The town’s beginnings were as an Army Air Corps rest camp, called “Site Six” during World War II. It was purchased by American businessman Robert P. McCulloch who developed the city. It became a legal entity in 1963 and the city was incorporated in 1978. What makes it special in today’s world is “London Bridge,” an actual bridge that once crossed the Thames and was purchased by McCulloch to erect in the town across a narrow channel of the lake, as a promotional stunt to attract buyers. The bridge was actually shipped over to Lake Havasu and re-assembled over the course of three years.

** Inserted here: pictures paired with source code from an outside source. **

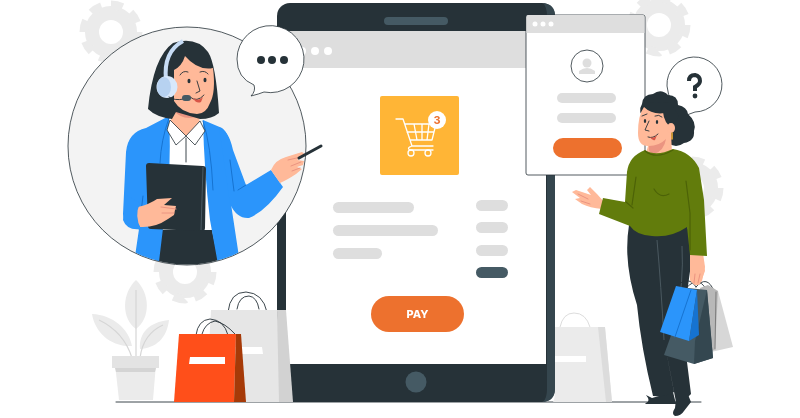
<!DOCTYPE html>
<html lang="en">
<head>
<meta charset="utf-8">
<title>Online shopping support</title>
<style>
:root{--ink:#263238;--blue:#2b95fb;--blue-deep:#1673d1;--orange:#ed712e;--amber:#ffb536;--red:#ff4f1a;--red-deep:#a63a08;--green:#627c0c;--green-deep:#4c6207;--skin:#ffb999;--skin-deep:#eb9481;--slate:#455a64;--gray:#dedede;--pale:#ebebeb;--mist:#f3f3f3;--white:#fff}
html,body{margin:0;background:var(--white);overflow:hidden}
svg{display:block}
.ink{fill:var(--ink)}.blue{fill:var(--blue)}.orange{fill:var(--orange)}.green{fill:var(--green)}.skin{fill:var(--skin)}.slate{fill:var(--slate)}.gray{fill:var(--gray)}.pale{fill:var(--pale)}.white{fill:var(--white)}
.outline{stroke:var(--ink);stroke-width:.8}
.line{fill:none;stroke:var(--ink);stroke-width:.9;stroke-linecap:round;stroke-linejoin:round}
.blue-line{fill:none;stroke:var(--blue-deep);stroke-width:1;stroke-linecap:round}
.green-line{fill:none;stroke:var(--green-deep);stroke-width:1.2;stroke-linecap:round}
.skin-line{fill:none;stroke:var(--skin-deep);stroke-width:1;stroke-linecap:round}
.cart{fill:none;stroke:var(--white);stroke-width:1.3;stroke-linecap:round;stroke-linejoin:round}
text{font-family:"TeX Gyre Adventor",Inter,sans-serif;font-weight:700;text-anchor:middle}
.pay{font:800 11px Inter,sans-serif;fill:var(--white)}
.count{font:700 11px Inter,sans-serif;fill:var(--orange)}
</style>
</head>
<body>
<svg width="800" height="418" viewBox="0 0 800 418" role="img" aria-label="A support agent and a shopper beside a tablet checkout">
<defs>
<g id="gear" fill="none" stroke="#ebebeb">
<circle r="19" stroke-width="14"/>
<circle r="27" stroke-width="9" pathLength="160" stroke-dasharray="11 9"/>
</g>
<clipPath id="portrait"><circle cx="187" cy="146" r="118.6"/></clipPath>
</defs>

<g id="backdrop">
<use href="#gear" x="111" y="32"/>
<use href="#gear" x="659" y="25"/>
<use href="#gear" x="185" y="272"/>
<use href="#gear" x="692" y="188"/>
<path class="line" d="M116 402H701"/>
</g>

<g id="plant">
<path class="pale" d="M136 329C121 318 122 293 136 280C150 293 151 318 136 329ZM132 346C110 347 95 332 92 314C113 315 129 329 132 346ZM140 349C139 333 149 322 169 320C167 338 156 348 140 349Z"/>
<path d="M136 290V358M99 320Q124 332 132 358M163 325Q143 334 140 358" fill="none" stroke="#d6d6d6" stroke-width="1.2"/>
<path class="pale" d="M115 364H156L153 400H119Z"/>
<rect x="112" y="356" width="47" height="12" fill="#e3e3e3"/>
<path d="M115 368H156L155 372H116Z" fill="#d4d4d4"/>
</g>

<g id="tablet">
<rect class="ink" x="277" y="3" width="278" height="399" rx="13"/>
<path d="M543 3Q555 4 555 16V389Q555 401 543 402Q547 398 547 389V16Q547 7 543 3Z" fill="#35464e"/>
<rect class="slate" x="384" y="17" width="64" height="8" rx="4"/>
<rect class="white" x="286" y="31" width="260" height="333"/>
<rect class="gray" x="286" y="31" width="260" height="37"/>
<g class="white"><circle cx="302" cy="51" r="4"/><circle cx="315" cy="51" r="4"/><circle cx="328" cy="51" r="4"/></g>
<circle class="slate" cx="416" cy="382" r="10.5"/>
</g>

<g id="checkout">
<rect x="380" y="96" width="79" height="79" rx="2" fill="var(--amber)"/>
<path class="cart" d="M396 119H403L412 146H433M405 124H436L432 140H410M407 132H434M414 124L417 140M422 124V140M429 124L427 140M412 146Q406 148 410 150H433"/>
<circle class="cart" cx="411" cy="153" r="3"/><circle class="cart" cx="428" cy="153" r="3"/>
<circle class="white" cx="437" cy="120" r="9"/>
<text class="count" x="437" y="124">3</text>
<g class="gray">
<rect x="333" y="202" width="81" height="11" rx="5.5"/><rect x="333" y="225" width="105" height="11" rx="5.5"/><rect x="333" y="248" width="49" height="11" rx="5.5"/>
<rect x="476" y="200" width="32" height="11" rx="5.5"/><rect x="476" y="222" width="32" height="11" rx="5.5"/><rect x="476" y="245" width="32" height="11" rx="5.5"/>
</g>
<rect class="slate" x="476" y="267" width="32" height="11" rx="5.5"/>
<rect class="orange" x="371" y="296" width="93" height="36" rx="18"/>
<text class="pay" x="417.5" y="318">PAY</text>
</g>

<g id="gray-bag-right">
<path class="line" style="stroke:#d8d8d8" d="M560 327Q563 313 574 313Q586 313 590 327"/>
<path class="pale" d="M555 327H605L612 402H553Q555 399 555 389Z"/>
<path d="M598 327H605L612 402H606Z" fill="#dcdcdc"/>
<path class="white" d="M555 356H586V362H555Z"/>
</g>

<g id="gray-bag-left">
<path class="line" d="M228 312Q230 292 246 292Q263 293 267 312M237 309Q239 296 249 296Q257 297 259 309"/>
<path d="M211 310H277L286 402H206Z" fill="#e6e6e6"/>
<path d="M277 310H286L293 402H279Z" fill="#d2d2d2"/>
<path class="white" d="M226 347H262L263 354H226Z"/>
</g>

<g id="red-bag">
<path class="line" d="M196 335Q198 320 210 319Q224 320 228 335M202 334Q205 323 215 321Q225 323 235 334"/>
<path d="M179 334H236L234 402H174Z" fill="var(--red)"/>
<path d="M236 334H241L246 402H234Z" fill="var(--red-deep)"/>
<path class="white" d="M190 357H225V364H189Z"/>
</g>

<g id="profile-window">
<rect class="white outline" x="526" y="15" width="119" height="160" rx="2"/>
<path class="gray" d="M526.5 17Q526.500 15 528 15H643Q644.500 15 644.500 17V33H526.500Z"/>
<g class="white"><circle cx="535" cy="24" r="2.5"/><circle cx="543" cy="24" r="2.5"/><circle cx="551" cy="24" r="2.5"/></g>
<circle class="white outline" cx="587" cy="66" r="16"/>
<circle class="gray" cx="587" cy="63" r="4.500"/><path class="gray" d="M579 74V71Q587 65 595 71V74Z"/>
<rect class="gray" x="557" y="93" width="59" height="10" rx="5"/><rect class="gray" x="557" y="113" width="59" height="10" rx="5"/>
<rect class="orange" x="553" y="138" width="69" height="20" rx="10"/>
</g>

<g id="agent">
<circle cx="187" cy="146" r="119" fill="var(--mist)" class="outline"/>
<g clip-path="url(#portrait)">
<path class="white" d="M168 122H204L214 240H160Z"/>
<path class="ink" d="M158 230H212L220 268H154Z"/>
<path class="blue" d="M169 116L146 128Q128 132 126 152L123 214Q124 229 139 229L133 270H158L164 220Q172 172 169 116Z"/>
<path class="blue" d="M203 120L222 128Q230 134 232 154L231 204L241 270H219L210 220Q204 170 203 120Z"/>
<path class="blue-line" d="M169 118Q161 140 160 163M203 121Q211 145 213 190M139 229L143 196"/>
</g>
<path class="skin" d="M171 104H198L200 126Q187 146 171 124Z"/>
<path d="M173 110Q184 122 198 116V108Z" fill="var(--skin-deep)"/>
<path class="white outline" d="M170 120L186 136L176 145L167 130ZM200 121L186 136L195 145L205 131Z"/>
<path class="line" d="M186 138V162"/>
<path class="ink" d="M173 43Q196 36 208 52Q216 64 219 113Q212 119 200 119L176 112L172 119Q156 117 148 109Q153 57 173 43Z"/>
<path class="skin" d="M174 70Q182 66 185 56Q198 71 213 68Q216 92 210 103Q206 114 197 114Q181 113 174 101Z"/>
<path class="line" d="M180 75Q183 70 188 72M200 72Q205 70 208 74M197 81L200 91L196 93M190 97Q197 103 204 95"/>
<ellipse class="ink" cx="189" cy="81" rx="1.500" ry="2.300"/><ellipse class="ink" cx="205" cy="80" rx="1.500" ry="2.300"/>
<path d="M193 98Q198 102 203 97L201 102Q196 104 193 98Z" fill="#d95547"/>
<path d="M166 80Q163 52 183 41" fill="none" stroke="#c7dcf5" stroke-width="4"/>
<ellipse cx="167" cy="87" rx="10.500" ry="11" fill="#d8e8fb"/>
<ellipse cx="164" cy="87" rx="7" ry="10" fill="#b7d2f1"/>
<path class="line" d="M169 97Q174 101 184 99"/>
<rect class="slate" x="182" y="95" width="9" height="6" rx="3"/>

<g id="pointing-arm">
<path class="blue" d="M219 127Q229 131 233 150L246 185L271 170L283 187Q266 211 249 218Q237 219 230 204Z"/>
<path class="blue-line" d="M230 160L234 191M246 185L238 190"/>
<path class="skin" d="M271 170Q275 160 286 157L302 152L306 155L297 160L304 161L303 165L297 167L302 169L296 174Q287 180 280 183Z"/>
<path class="skin-line" d="M288 160L301 157M291 166L301 162M292 171L300 168"/>
<path d="M299 158L321 146" fill="none" stroke="var(--ink)" stroke-width="3" stroke-linecap="round"/>
</g>
<g id="clipboard">
<path class="ink" d="M149 163L203 166Q206 166 206 169L205 228Q205 231 202 231L151 229Q148 229 148 226L146 166Q146 163 149 163Z"/>
<path d="M203 167L201 230" stroke="#4b5b63" fill="none"/>
<path class="skin" d="M138 207Q150 204 157 199L172 198L164 205L176 206L175 210L174 215L168 219Q155 228 140 227Q133 218 138 207Z"/>
<path class="skin-line" d="M161 207L176 209M162 213L174 213"/>
<path class="blue" d="M126 195L140 203Q134 216 141 229Q127 231 123 220Z"/>
</g>
</g>

<g id="agent-bubble">
<path class="white outline" d="M254 85Q237 78 237 59A33.500 33.500 0 1 1 264 92Q259 94 251 96Q256 91 254 85Z"/>
<g class="ink"><circle cx="261" cy="60" r="4"/><circle cx="272" cy="60" r="4"/><circle cx="284" cy="60" r="4"/></g>
</g>

<g id="question-bubble">
<path class="white outline" d="M686 111Q668 104 667 86A27.500 27.500 0 1 1 695 112L684 116Z"/>
<path d="M689 81Q689 75 695 75Q700 76 700 81Q700 84 695 87V91" fill="none" stroke="var(--ink)" stroke-width="4"/>
<circle class="ink" cx="695" cy="96" r="2.400"/>
</g>

<g id="shopper">
<path class="ink" d="M652 398L646 395Q651 401 646 403L645 404H676L673 392ZM676 399L675 408Q671 414 675 416Q681 416 684 411L691 402L687 392Z"/>
<path class="ink" d="M629 225H687Q694 252 688 286L683 330L691 394Q684 402 676 402L664 340L674 392Q667 397 653 396Q641 347 637 305Q623 262 629 225Z"/>
<path d="M657 240Q661 285 664 340M682 246Q684 282 676 320" fill="none" stroke="#53636a" stroke-width=".8"/>

<path class="ink" d="M642 104Q643 94 653 94Q661 88 668 95Q678 95 678 105Q687 107 688 114Q697 122 694 131Q695 141 684 143Q676 149 668 143L645 119Q637 112 642 104Z"/>
<path class="skin" d="M644 107Q652 115 665 113Q672 120 671 133L672 153Q656 166 646 153L648 146Q638 146 638 133Q638 115 644 107Z"/>
<path d="M649 146Q659 146 666 139Q664 151 654 154Q648 154 649 146Z" fill="var(--skin-deep)"/>
<path class="ink" d="M643 103Q648 114 663 112Q664 123 672 128L679 116L670 102Z"/>
<ellipse class="skin" cx="671" cy="128" rx="4" ry="5"/>
<path class="line" d="M642 116L647 114M655 116Q659 114 662 117M649 121L645 130L649 131M648 137Q653 139 658 134"/>
<ellipse class="ink" cx="645" cy="121" rx="1.200" ry="2"/><ellipse class="ink" cx="657" cy="122" rx="1.200" ry="2"/>
<path d="M650 137Q654 139 657 135L655 140Q652 141 650 137Z" fill="#d95547"/>
<path class="line" style="stroke:var(--amber);stroke-width:1.500" d="M672 133V139"/>

<path class="skin" d="M605 203L597 194L590 187L587 190L591 195L576 190L572 192L580 198L575 199L582 204Q590 208 602 209Z"/>
<path class="skin-line" d="M578 194L588 199M581 201L590 204"/>
<path class="skin" d="M690 251L703 253L705 267L702 281L697 285L690 280Z"/>
<path class="green" d="M645 150Q656 157 673 149Q691 152 699 168L704 200L707 256L690 255L687 227Q671 238 652 236Q636 235 630 226L599 214L603 198L625 202L627 172Q629 156 645 150Z"/>
<path class="green-line" d="M645 151Q656 160 673 150M632 205L636 177M686 181L690 213L690 250M626 202L633 208M654 189Q660 199 669 194"/>
</g>

<g id="carried-bags">
<path class="line" d="M672 290Q688 273 696 287M683 292Q697 273 706 289M696 287Q707 274 714 291"/>
<path d="M700 288L718 291L733 347L711 352Z" fill="#d7d7d7"/>
<path d="M700 288L708 285L718 291L715 349L711 352Z" fill="#b8b8b8"/>
<path class="line" style="stroke:#777" d="M716 292L715 349"/>
<path class="slate" d="M688 288L707 290L713 358L694 364L664 355Z"/>
<path d="M707 290L695 341L694 364L713 358Z" fill="#344750"/>
<path d="M676 286L697 290L689 341L660 332Z" fill="var(--blue)"/>
<path d="M697 290L699 335L689 341Z" fill="var(--blue-deep)"/>
<path class="blue-line" d="M691 290L675 337"/>
<path class="skin" d="M690 264L704 264L705 271L700 284Q695 288 690 280L692 274Z"/>
<path class="skin-line" d="M695 274L694 283M700 274L698 283"/>
</g>
</svg>
</body>
</html>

According to Wikipedia, the bridge has become the second-largest tourist attraction in Arizona, after the Grand Canyon. I find that impossible to believe, but what do I know? We did stop at the “Blue Chair Bar & Grill” in “The Village,” at the base of the bridge, for a drink and light snack. There was live music as we took in the scene of tourist boats and souvenir shops, while letting the strong desert sun shine on our faces. I couldn’t help but think of the “Les Chaises Bleues” in Nice…the blue chairs that line the Promenade des Anglais, a very different place from this in just about every way.
This isn’t a part of the country I’ve ever had a chance to explore till now and I can tell you this…I already feel like a fish out of water. Big loud Harley-Davidsons zoomed by us, alongside the long, seemingly luxurious motor homes and all-terrain vehicles that looked like souped-up golf carts on massive wheels. There were men in cowboy hats and others in baseball caps. It came back to me to add a 20% tip to a bill and forgot that they can’t come to your table with the machine that swipes your card to make the charge. Once upon a time none of this would have seemed so “foreign” to me.
The Airbnb in Lake Havasu turned out to be a luxurious dream: a spacious studio apartment—part of a larger home—with its own small pool, a quasi-snack bar, lovely views of the mountains not far from the lake’s edge, a fireplace, a large oval Jacuzzi tub and enormous walk-in shower fit for a party of people. It was the perfect ending to the first day of our desert adventure.
And this is just the beginning. There are seven more days to go of seeing a part of America I really didn’t know before this. Our goal is to spend Christmas in Phoenix…but there’s plenty to see along the way, so stay tuned for more of our days in the desert.
A la prochaine…
The Adrian Leeds Group®
Adrian and Erica at Lake Havasu
P.S. Our newest episode of House Hunters International, Putting Down Roots in Paris, premieres January 6th! You’ll find details on our HHI page. Put it on your calendar to watch or set your DVRs now!